Inefficiency of search algorithms for intranet or corporate websites caused by poor design and/or implementation

I noticed recently that some of the search features on corporate websites and intranets seem to have implemented some of the search algorithms that are commonly associated with Facebook Graph Search or Google’s SEO ranked search results.

This is commonly seen when a user enters a very specific keyword but the exact matching results are not returned or not ranked highly on the search results, whereas a partially matching result will be ranked highly.

My suspicion is that with many organizations creating social networks and doing extensive analytics on internal traffic have the tendency to implement the types of search algorithms that place more weight on criteria such as recency and number of existing page views when returning search results.
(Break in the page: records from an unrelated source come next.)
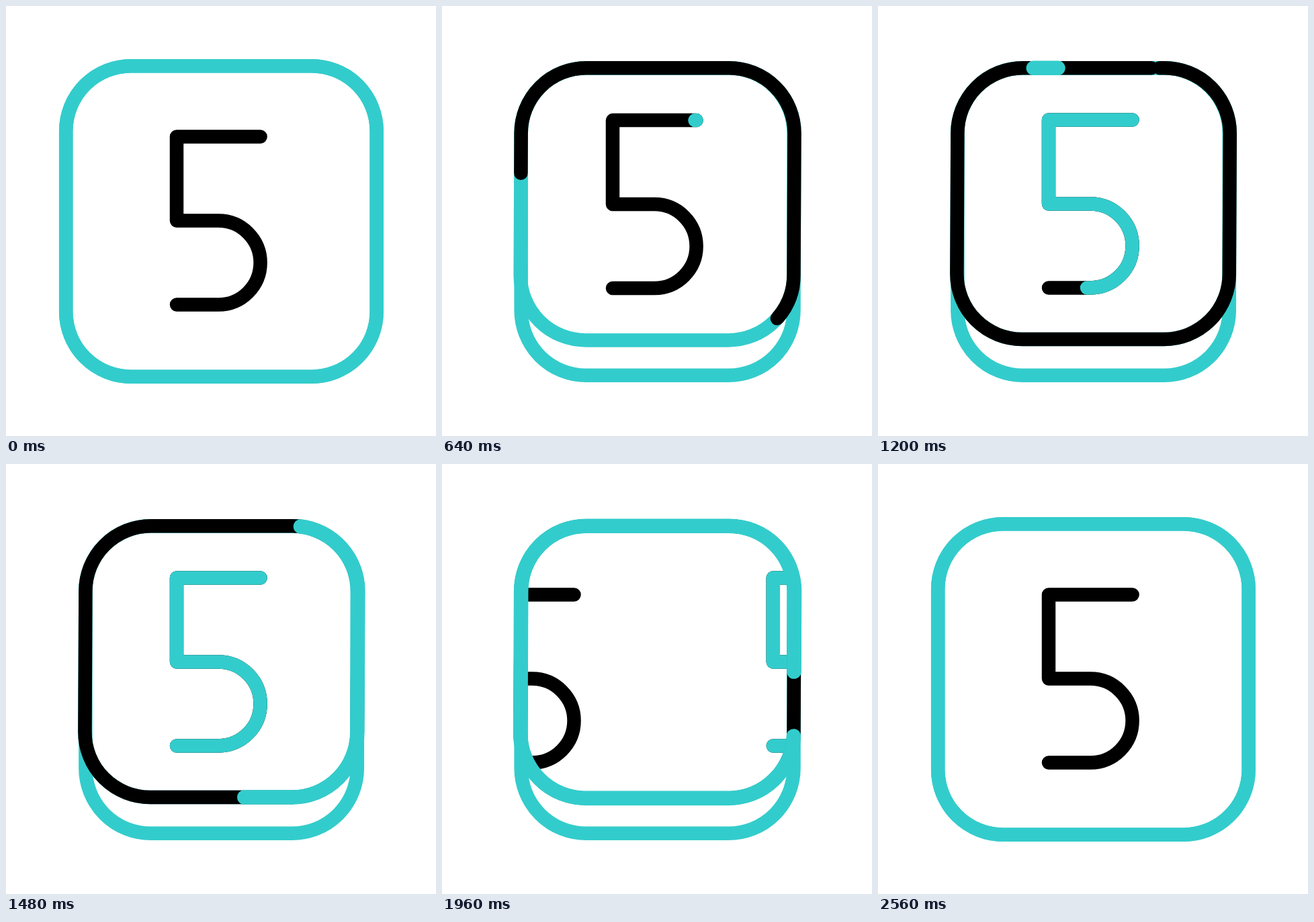
Recreate the animation shown at these times as an HTML page. Size 640 by 640 pixels, loop 2800 ms.

```html
<!DOCTYPE html>
<html lang="en">
<head>
<meta charset="utf-8">
<title>Key five</title>
<style>
  html, body { margin: 0; width: 100%; height: 100%; overflow: hidden; background: #fff; }
  svg { display: block; width: 100vw; height: 100vh; }
  path { fill: none; stroke-width: 20.5; stroke-linecap: round; stroke-linejoin: round; }
  .teal { stroke: #33cccc; }
  .black { stroke: #000; }
  .wide { stroke-width: 21.6; }
</style>
</head>
<body>
<svg viewBox="0 0 640 640">
  <defs>
    <clipPath id="face"><path id="facePath"/></clipPath>
  </defs>
  <path id="base" class="teal"/>
  <g clip-path="url(#face)">
    <g id="leaving">
      <path class="black digit"/>
      <path id="digitTrace" class="teal digit" pathLength="573"/>
    </g>
    <g id="entering"><path class="black digit"/></g>
  </g>
  <path id="front" class="teal"/>
  <path id="blackTrace" class="black" pathLength="1452"/>
  <path id="tealTrace" class="teal wide" pathLength="1452"/>
</svg>
<script>
const LOOP = 2800, STEP = 40, RADIUS = 97, PERIMETER = 1452, DIGIT = 573, TRAVEL = 300;
const $ = id => document.getElementById(id);
const lerp = (a, b, p) => a + (b - a) * p;

// cubic-bezier(1/3, 0, 1/3, 1) between two times
function ease(t, start, length) {
  const u = (t - start) / length;
  if (u <= 0) return 0;
  if (u >= 1) return 1;
  let lo = 0, hi = 1;
  for (let i = 0; i < 24; i++) {
    const s = (lo + hi) / 2;
    if (s * (1 - s) + s * s * s < u) lo = s; else hi = s;
  }
  return lo * lo * (3 - 2 * lo);
}

// Rounded box, clockwise from the top edge; lean shifts the lower corners
function box(l, r, top, bottom, lean) {
  const R = RADIUS, arc = (x, y) => `A${R} ${R} 0 0 1 ${x} ${y}`;
  const bl = l - lean, br = r - lean;
  return `M${l + R} ${top}H${r - R}` + arc(r, top + R) +
    `L${br} ${bottom - R}` + arc(br - R, bottom) +
    `H${bl + R}` + arc(bl, bottom - R) +
    `L${l} ${top + R}` + arc(l + R, top) + "Z";
}

function trace(el, start, part, shown) {
  el.style.display = shown && part > 0 ? "" : "none";
  const len = part * PERIMETER;
  el.setAttribute("stroke-dasharray", part < 1 ? `${len} ${PERIMETER - len}` : "none");
  el.setAttribute("stroke-dashoffset", -start);
}

function draw(t) {
  const lift = ease(t, 40, 724) - ease(t, 1908, 606);
  const l = lerp(89.2, 118.4, lift), r = lerp(551.7, 523.8, lift);
  const top = lerp(89.2, 92.3, lift);
  const face = box(l, r, top, lerp(551.7, 496, lift), lift);
  for (const id of ["facePath", "front", "blackTrace", "tealTrace"]) $(id).setAttribute("d", face);
  $("base").setAttribute("d", box(l, r - lift, top, lerp(551.7, 549.8, lift), 0));

  trace($("blackTrace"), -211 + 0.741 * (t - 640), ease(t, 143, 1178), t < 2270);
  trace($("tealTrace"), 16 + 0.741 * (t - 1200), ease(t, 1098, 1178), t < 2270);

  const drawn = ease(t, 610, 871);
  $("digitTrace").style.display = drawn > 0 ? "" : "none";
  $("digitTrace").setAttribute("stroke-dasharray", drawn < 1 ? `${drawn * DIGIT} ${DIGIT * 2}` : "none");

  const out = ease(t, 1591, 655), come = ease(t, 1710, 773);
  $("leaving").style.display = out < 1 ? "" : "none";
  $("leaving").setAttribute("transform", `translate(${TRAVEL * out} ${-25.1 * ease(t, 40, 724)})`);
  $("entering").style.display = come > 0 ? "" : "none";
  $("entering").setAttribute("transform", `translate(${TRAVEL * (come - 1)} 0)`);
}

for (const el of document.querySelectorAll(".digit"))
  el.setAttribute("d", "M378.6 194.6H254V319.6H316.2A62.4 62.4 0 0 1 316.2 444.5H254");

const begin = performance.now();
function tick() {
  const t = Math.max(0, performance.now() - begin) % LOOP;
  draw(Math.floor(t / STEP) * STEP);
  requestAnimationFrame(tick);
}
tick();
</script>
</body>
</html>
```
Unfortunately this has also created the side-effect of exact matching keywords (e.g. document names and other exact search phrases) not returning at the top of the search result.

This is despite the fact that many of these search features allow a user to filter results by things like document type and other meta data, which should allow a more specific or targeted results returned.

Has anyone else experienced this during their research and have you found the cause for this? Other research or examples from end users would also be helpful.

Nodejs pnp-auth (adfs) behind corporate proxy

We have a node/express app that connect to SharePoint onprem using pnp-auth and node-sp-auth-config. (IE connection settings : automatic) Works like a charm

Moving this app to another server On that server IE connection needs to be on manual proxy config to make be able to connect to SharePoint via the browser

For the node app the result is : nodejs app cannot connect to SharePoint “FetchError: request to ….. failed, reason: connect ETIMEDOUT …..:443 at ClientRequest. (d:\NODE\QOMV-CRExport\node_modules\pnp-auth\node_modules\node-fetch\lib\index.js:1444:11) at ClientRequest.emit (events.js:182:13) at TLSSocket.socketErrorListener (_http_client.js:392:9) at TLSSocket.emit (events.js:182:13) at emitErrorNT (internal/streams/destroy.js:82:8) at emitErrorAndCloseNT (internal/streams/destroy.js:50:3) at process._tickCallback (internal/process/next_tick.js:63:19)”

Anybody any pointers how to solve this ?


Flutter : How to get Flutter packages behind a corporate proxy?


Got TLS error trying to find package cupertino_icons at

Tried adding https_proxy=USERNAME:PASSWORD@hostname:port as system variable also tried DART_VM_OPTIONS="--root-certs-file={}" but doesn’t help

PS: For Android Gradle I’ve generate a new keystore from dependencies websites certificates and injected it into to make it work.